Panellists of the Mars Partner Breakfast at #LINO19. Photo/Credit: Mars Incorporated 2019
The oceans cover 71% of earth’s surface and host 90% of the planets biosphere, and they also play a crucial role in regulating our climate. For all this importance, the oceans take up surprisingly little space on the global agenda.
That needs to change.
At the 2019 Lindau Nobel Laureate Meeting, Mars hosted a Partner Breakfast with a stellar panel, discussing how physics can help us better understand the oceans and in turn, help us ensure a sustainable future for our planet. One of the common denominators for the entire world is the Paris Agreement, says Nobel Laureate Donna Strickland, and this agreement is based on physical observations and climate models.
“A lot of work is done using satellites as a source of information, and then using the colour as a source of information,” Strickland comments on how optical physics can offer vital oceanographic information. “We have optical sensors that are watching stress and strain in the permafrost, watching temperature change, when oil spills happen under the ice,” she adds.
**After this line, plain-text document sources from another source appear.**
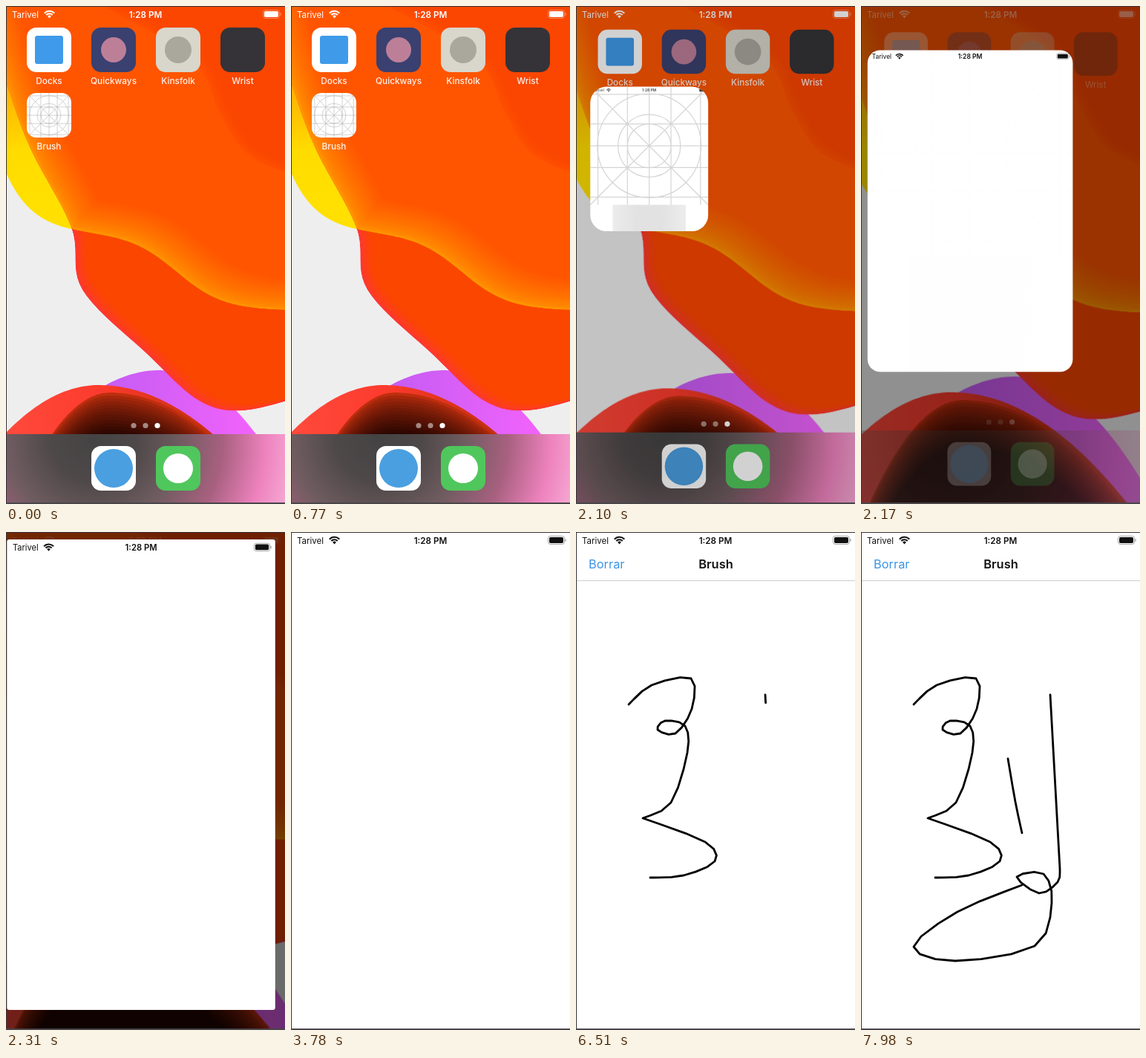
An HTML page with a canvas that plays this animation: 376 by 670 pixels, repeating every 8000 ms.

```html
<!DOCTYPE html>
<html lang="en">
<head>
<meta charset="utf-8">
<title>Drawing app demo</title>
<style>
html, body { margin: 0; width: 100%; height: 100%; overflow: hidden; background: #fff; }
canvas { display: block; width: 376px; height: 670px; }
</style>
</head>
<body>
<canvas id="stage" width="376" height="670"></canvas>
<script>
const W = 376, H = 670, LOOP = 8000, STEP = 70;
const FONT = 'Inter, "Liberation Sans", sans-serif';
const ctx = document.getElementById('stage').getContext('2d');

const clamp = v => Math.max(0, Math.min(1, v));
const lerp = (a, b, k) => a + (b - a) * k;
const progress = (t, from, to) => clamp((t - from) / (to - from));
const mix = (a, b, k) => `rgb(${a.map((v, i) => Math.round(lerp(v, b[i], k)))})`;

function text(g, s, x, y, size, color, weight = 400, align = 'left') {
  g.font = `${weight} ${size}px ${FONT}`;
  g.textAlign = align;
  g.fillStyle = color;
  g.fillText(s, x, y);
}

function box(g, x, y, w, h, r, color) {
  g.beginPath();
  g.roundRect(x, y, w, h, r);
  g.fillStyle = color;
  g.fill();
}

function disc(g, x, y, r, color) {
  g.beginPath();
  g.arc(x, y, r, 0, 7);
  g.fillStyle = color;
  g.fill();
}

// Fills a gradient with evenly spaced colours
function spread(grad, ...colors) {
  colors.forEach((c, i) => grad.addColorStop(i / (colors.length - 1), c));
  return grad;
}

// Samples a smooth curve through key points, n steps between each two
function spline(keys, n = 3) {
  const key = i => keys[Math.max(0, Math.min(keys.length - 1, i))];
  const pts = [keys[0]];
  for (let i = 0; i < keys.length - 1; i++) {
    const [a, b, c, d] = [key(i - 1), key(i), key(i + 1), key(i + 2)];
    for (let j = 1; j <= n; j++) {
      const k = j / n;
      pts.push([0, 1].map(m => b[m] + 0.5 * k * (c[m] - a[m] +
        k * (2 * a[m] - 5 * b[m] + 4 * c[m] - d[m] + k * (3 * (b[m] - c[m]) + d[m] - a[m])))));
    }
  }
  return pts;
}

function graph(f, from = -40, to = W + 44) {
  const pts = [];
  for (let x = from; x <= to; x += 4) pts.push([x, f(x)]);
  return pts;
}

function area(pts) {
  const path = new Path2D();
  pts.forEach(p => path.lineTo(...p));
  path.closePath();
  return path;
}

// Repeats a shape, shifting it and its colour, clipped to the first one
function bands(g, path, dx, dy, from, to, n = 14) {
  g.save();
  g.clip(path);
  for (let i = 0; i <= n; i++) {
    g.save();
    g.translate(dx * i / n, dy * i / n);
    g.fillStyle = mix(from, to, (i / n) ** 0.7);
    g.fill(path);
    g.restore();
  }
  g.restore();
}

// A hill with its own steepness on each side
const hill = (cx, top, left, right) =>
  area(graph(x => top + (x - cx) ** 2 * (x < cx ? left : right), -260, 600));

const wave = x => 224 + 82 * (1 - Math.exp(-x / 36)) + 104 / (1 + Math.exp((230 - x) / 32));

function makeWallpaper() {
  const c = document.createElement('canvas');
  c.width = W;
  c.height = H;
  const g = c.getContext('2d');
  box(g, 0, 0, W, H, 0, '#eeeeef');

  g.fillStyle = spread(g.createLinearGradient(130, 0, 340, 0), '#c45cf4', '#f263fb');
  g.fill(hill(207, 490, 0.0038, 0.0051));
  g.fillStyle = spread(g.createLinearGradient(0, 0, 270, 0), '#ff4a3c', '#fb3a2c', '#c8300f');
  g.fill(hill(125, 510, 0.0041, 0.0028));
  bands(g, hill(140, 520, 0.0092, 0.0031), 0, 58, [190, 46, 14], [34, 4, 0]);

  const right = W + 40;
  g.fillStyle = spread(g.createLinearGradient(0, 40, 40, 270), '#ff7600', '#ffb400', '#ffdc00', '#ffe000');
  g.fill(area([[-40, -60], ...graph(wave, -12), [right, -60]]));

  const side = spline([[-40, -30], [0, 102], [33, 192], [88, 298], [103, 382], [192, 470], [260, 531], [322, 544], [right, 520]], 10);
  bands(g, area([...side, [right, -60]]), 16, -10, [255, 54, 52], [251, 70, 0]);
  const body = [...side.filter(p => p[1] < 299), ...graph(wave, 90)];
  bands(g, area([...body, [right, -90], [-60, -90]]), 34, -40, [255, 146, 0], [255, 85, 0]);

  const corner = spline([[130, 0], [250, 72], [290, 148], [330, 203], [right, 238]], 10);
  bands(g, area([...corner, [right, 0]]), 12, -10, [255, 80, 0], [250, 70, 0]);
  return c;
}

function statusBar(g, ink) {
  text(g, 'Tarivel', 8, 15.5, 11.5, ink);
  text(g, '1:28 PM', 188, 15.5, 11.7, ink, 600, 'center');
  g.strokeStyle = ink;
  const wedge = [-Math.PI * 0.76, -Math.PI * 0.24];
  g.lineWidth = 2.1;
  for (const r of [9.2, 5.8]) {
    g.beginPath();
    g.arc(58.5, 16, r, ...wedge);
    g.stroke();
  }
  g.beginPath();
  g.moveTo(58.5, 16.6);
  g.arc(58.5, 16, 3.3, ...wedge);
  g.fillStyle = ink;
  g.fill();

  box(g, 348, 7, 19, 8, 1.8, ink);
  g.save();
  g.globalAlpha *= 0.35;
  g.beginPath();
  g.roundRect(346.5, 5.5, 22, 11, 3);
  g.lineWidth = 1;
  g.stroke();
  box(g, 369.3, 9, 1.4, 4, 0.7, ink);
  g.restore();
}

// Layout grid, fitted to a square of the given size
function gridIcon(g, cx, cy, size, color) {
  const s = size / 2;
  g.save();
  g.translate(cx, cy);
  g.strokeStyle = color;
  g.lineWidth = Math.max(0.6, size / 130);
  g.beginPath();
  for (const k of [-0.87, -0.37, 0, 0.37, 0.87]) {
    g.moveTo(k * s, -s); g.lineTo(k * s, s);
    g.moveTo(-s, k * s); g.lineTo(s, k * s);
  }
  for (const k of [-1, 1]) {
    g.moveTo(-s, -s * k); g.lineTo(s, s * k);
  }
  for (const r of [0.88, 0.53, 0.37]) {
    g.moveTo(r * s, 0);
    g.arc(0, 0, r * s, 0, Math.PI * 2);
  }
  g.stroke();
  g.restore();
}

const column = i => 28 + 87 * i;
const tile = (x, y, color) => box(ctx, x, y, 60, 60, 13, color);
const label = (s, x, y) => text(ctx, s, x + 30, y, 11.8, 'rgba(255,255,255,.92)', 500, 'center');

const apps = [
  { name: 'Docks', back: '#fff', mark: '#3f9bea', size: 38, corner: 3 },
  { name: 'Quickways', back: '#3a4070', mark: '#bd7f98', size: 34, corner: 17 },
  { name: 'Kinsfolk', back: '#d9d6cb', mark: '#aaa79d', size: 36, corner: 18 },
  { name: 'Wrist', back: '#353337' }
];
const dock = [
  { back: '#fff', mark: '#4a9fe0', size: 52, corner: 26 },
  { back: '#50c75c', mark: '#fff', size: 40, corner: 20 }
];

function icon({ name, back, mark, size, corner }, x, y) {
  tile(x, y, back);
  if (mark) box(ctx, x + 30 - size / 2, y + 30 - size / 2, size, size, corner, mark);
  if (name) label(name, x, y + 76);
}

function homeIcons(pressed, opening) {
  const glow = ctx.createRadialGradient(118, 582, 0, 118, 582, 290);
  box(ctx, -10, 576, W + 20, 104, 0, spread(glow, '#444343', '#4e4849', '#6f5c60', '#a8607f', '#ee82be', '#f9b8dc'));
  for (let i = 0; i < 3; i++) disc(ctx, 172 + 16 * i, 564.5, 3.6, i < 2 ? 'rgba(255,255,255,.5)' : '#fff');
  apps.forEach((a, i) => icon(a, column(i), 29));
  dock.forEach((a, i) => icon(a, column(i + 1), 592));

  if (opening) return;
  ctx.save();
  tile(28, 117, '#fff');
  ctx.clip();
  gridIcon(ctx, 58, 147, 60, '#b4b4b4');
  ctx.restore();
  if (pressed) tile(28, 117, 'rgba(0,0,0,.4)');
  label('Brush', 28, 193);
}

const wallpaper = makeWallpaper();

function centred(scale, fn) {
  ctx.save();
  ctx.translate(188, 335);
  ctx.scale(scale, scale);
  ctx.translate(-188, -335);
  fn();
  ctx.restore();
}

function home(p, pressed) {
  centred(1 + 0.08 * p, () => ctx.drawImage(wallpaper, 0, 0));
  const gone = progress(p, 0.35, 0.85);
  ctx.globalAlpha = 1 - gone;
  centred(1 - 0.03 * p, () => homeIcons(pressed, p > 0));
  ctx.globalAlpha = 1 - 0.8 * gone;
  statusBar(ctx, '#fff');
  ctx.globalAlpha = 1;
  box(ctx, 0, 0, W, H, 0, `rgba(0,0,0,${0.58 * p})`);
}

// The icon grows into the app; its height lags behind its width
function appWindow(p) {
  const w = lerp(60, W, p), h = lerp(60, H - 1, p ** 1.3);
  const x = lerp(58, 188, p) - w / 2, y = lerp(147, 335, p) - h / 2;
  ctx.save();
  ctx.translate(x, y);
  box(ctx, 0, 0, w, h, (13 + 60 * p) * (1 - p), '#fff');
  ctx.clip();
  ctx.globalAlpha = 1 - progress(p, 0.15, 0.7);
  gridIcon(ctx, w / 2, w / 2, w, '#c4c4c4');
  const shade = ctx.createLinearGradient(w * 0.19, 0, w * 0.81, 0);
  box(ctx, w * 0.19, w, w * 0.62, Math.max(0, h - w), 0, spread(shade, '#e4e4e4', '#d6d6d6', '#d6d6d6', '#e4e4e4'));
  ctx.globalAlpha = clamp(p * 2.5);
  ctx.scale(w / W, w / W);
  statusBar(ctx, '#111');
  ctx.restore();
}

function navBar(alpha) {
  ctx.globalAlpha = alpha;
  box(ctx, 0, 65, W, 1, 0, '#cfcfcf');
  text(ctx, 'Borrar', 17, 49, 16.4, '#3b95e6');
  text(ctx, 'Brush', 188.5, 49, 16.4, '#111', 600, 'center');
  ctx.globalAlpha = 1;
}

// Pen strokes; a sharp turn starts a new spline
const strokes = [
  { from: 5030, to: 5880, pts: [
    ...spline([[71, 232], [102, 206], [155, 197], [156, 238], [134, 271], [110, 266], [120, 254], [147, 261], [150, 297], [128, 364], [90, 385]]),
    ...spline([[90, 385], [174, 417], [187, 443], [145, 462], [100, 465]])] },
  { from: 6500, to: 7210, pts: [
    ...spline([[255, 219], [268, 453]], 8),
    ...spline([[268, 453], [265, 471], [240, 486], [210, 464], [246, 460], [257, 499], [234, 557], [127, 577], [71, 558], [130, 511], [217, 475]])] },
  { from: 7680, to: 7840, pts: spline([[198, 305], [208, 363], [217, 405]]) }
];

function drawStroke({ from, to, pts }, t) {
  const reach = progress(t, from, to) * (pts.length - 1);
  if (!reach) return;
  const i = Math.floor(reach), a = pts[i], b = pts[i + 1] || a;
  ctx.strokeStyle = '#000';
  ctx.lineWidth = 2.8;
  ctx.lineCap = ctx.lineJoin = 'round';
  ctx.beginPath();
  pts.slice(0, i + 1).forEach(p => ctx.lineTo(...p));
  ctx.lineTo(lerp(a[0], b[0], reach - i), lerp(a[1], b[1], reach - i));
  ctx.stroke();
  ctx.lineCap = 'butt';
}

function render(t) {
  const s = Math.max(0, (t - 2036) * 0.0177);
  const p = t > 2590 ? 1 : 1 - (1 + s) * Math.exp(-s);
  if (p < 1) {
    home(p, t >= 1890);
    if (p > 0) appWindow(p);
  } else {
    box(ctx, 0, 0, W, H, 0, '#fff');
    statusBar(ctx, '#111');
    navBar(progress(t, 3780, 4130));
    strokes.forEach(k => drawStroke(k, t));
  }
  box(ctx, 0, 0, W, 1, 0, '#38343a');
  box(ctx, 0, 0, 1, H, 0, '#38343a');
  box(ctx, 0, 668, W, 2, 0, '#4a464a');
}

const start = performance.now();
function tick() {
  const t = (performance.now() - start) % LOOP;
  render(Math.floor(t / STEP) * STEP);
  requestAnimationFrame(tick);
}
tick();
</script>
</body>
</html>
```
For people like Ivy Frenger, a young scientist who works on improving the resolution of climate models, these data are essential. “If we improve the spatial resolution of these climate models, we can get a better understanding of how anthropogenic pressure affects the ocean circulation, carbon uptake, and how the oceans take up heat”, says Frenger. The physical data is then used to calibrate and verify these models.
But while the information, we have access to, now is unprecedented, the pressure to act is also greater than ever before.
“We’ve learned more in the past 50 years than we have in the entirety of human existence,” says Sylvia Earle, a marine biologist and explorer who has been passionately studying the oceans for more than 50 years. “But at the same time, it’s fair to say that we’ve also lost more,” she adds on the panel.
“For the first time we have evidence that protecting the natural systems, land, and sea, is not just a nice thing to do, ethically and morally. It’s vital to maintain the planet in ways that keep us safe in a universe that is not very friendly.”
It’s not just direct warming that’s an issue. Mankind’s greenhouse gas emissions (particularly carbon dioxide emissions) are changing the pH of the oceans. This process, called ocean acidification, can be devastating for marine wildlife, and we’re already seeing its effects cascading on both oceans and the land, although the full extent of these consequences is sometimes hard to predict.
Take the Gulf Stream, for instance. This Atlantic Ocean currently acts as a heater for much of Northern Europe and is the reason why places like Britain and Denmark are much warmer than Canada, despite being at the same latitude. It was expected that climate change will affect the Gulf Stream, but this process is already happening now, says #LINO19 young scientist and panellist Levke Caesar.
It’s a common theme when it comes to greenhouse gas emissions: they affect everyone and everything, the scientific information is largely there, and now we need to act – not just for nature, but for our own sake.
So what kind of action should each of us take?
It’s all about the small decision we make every day, the entire panel agrees. For instance, the world has developed a taste for fish and meat, although we don’t really need these foods to have a healthy diet. There is a great carbon footprint associated with meat and fish, and being more considerate with our dietary decisions can substantially reduce our own carbon footprint. Taking the bike or the train instead of a car or a plane can also make an important difference, as can reducing our plastic usage (recent research has shown that a disturbing amount of plastic enters the oceans every day, and it doesn’t really go away). Lastly, solving this complex issue will require getting everyone involved: scientists, politicians, society, and the industry.
The scientists are already on board. Climate change and sustainability are in the spotlight of #LINO19, and you’d greatly struggle to find a single scientist who isn’t on board with climate change action. Politicians do whatever they think will get them elected, says Donna Strickland, so they follow the trends of society. Therefore, it’s more important than ever to properly communicate the science behind climate change, and show people just how urgent this matter really is.
“We probably have about ten years to act,” comments marine biologist Earle. “We are the first generation to know the full extent of the problem and the last generation who can do something about it.”
Lastly, getting companies on board is also of key importance.
Mars and the Lindau Nobel Laureate Meetings have partnered since 2006, hosting debates about various scientific topics. The company has also pledged to go 100% renewable and is already halfway there, with 50% of their electricity coming from renewable sources. Mars is also involved in a project to rebuild coral reefs, with remarkable results in a relatively short period of time.
“We’re still a family business,” says Frank Mars, Family Board Director and Vice President of Sustainable Solutions of Mars. “This is our company culture: we support what we believe in,” he continues, adding that the company also supports implementing a carbon tax – something which the panel also agreed is necessary.
Tackling climate change and its impacts on both land and sea is the challenge of our generation, and it’s not a challenge we can afford to fail.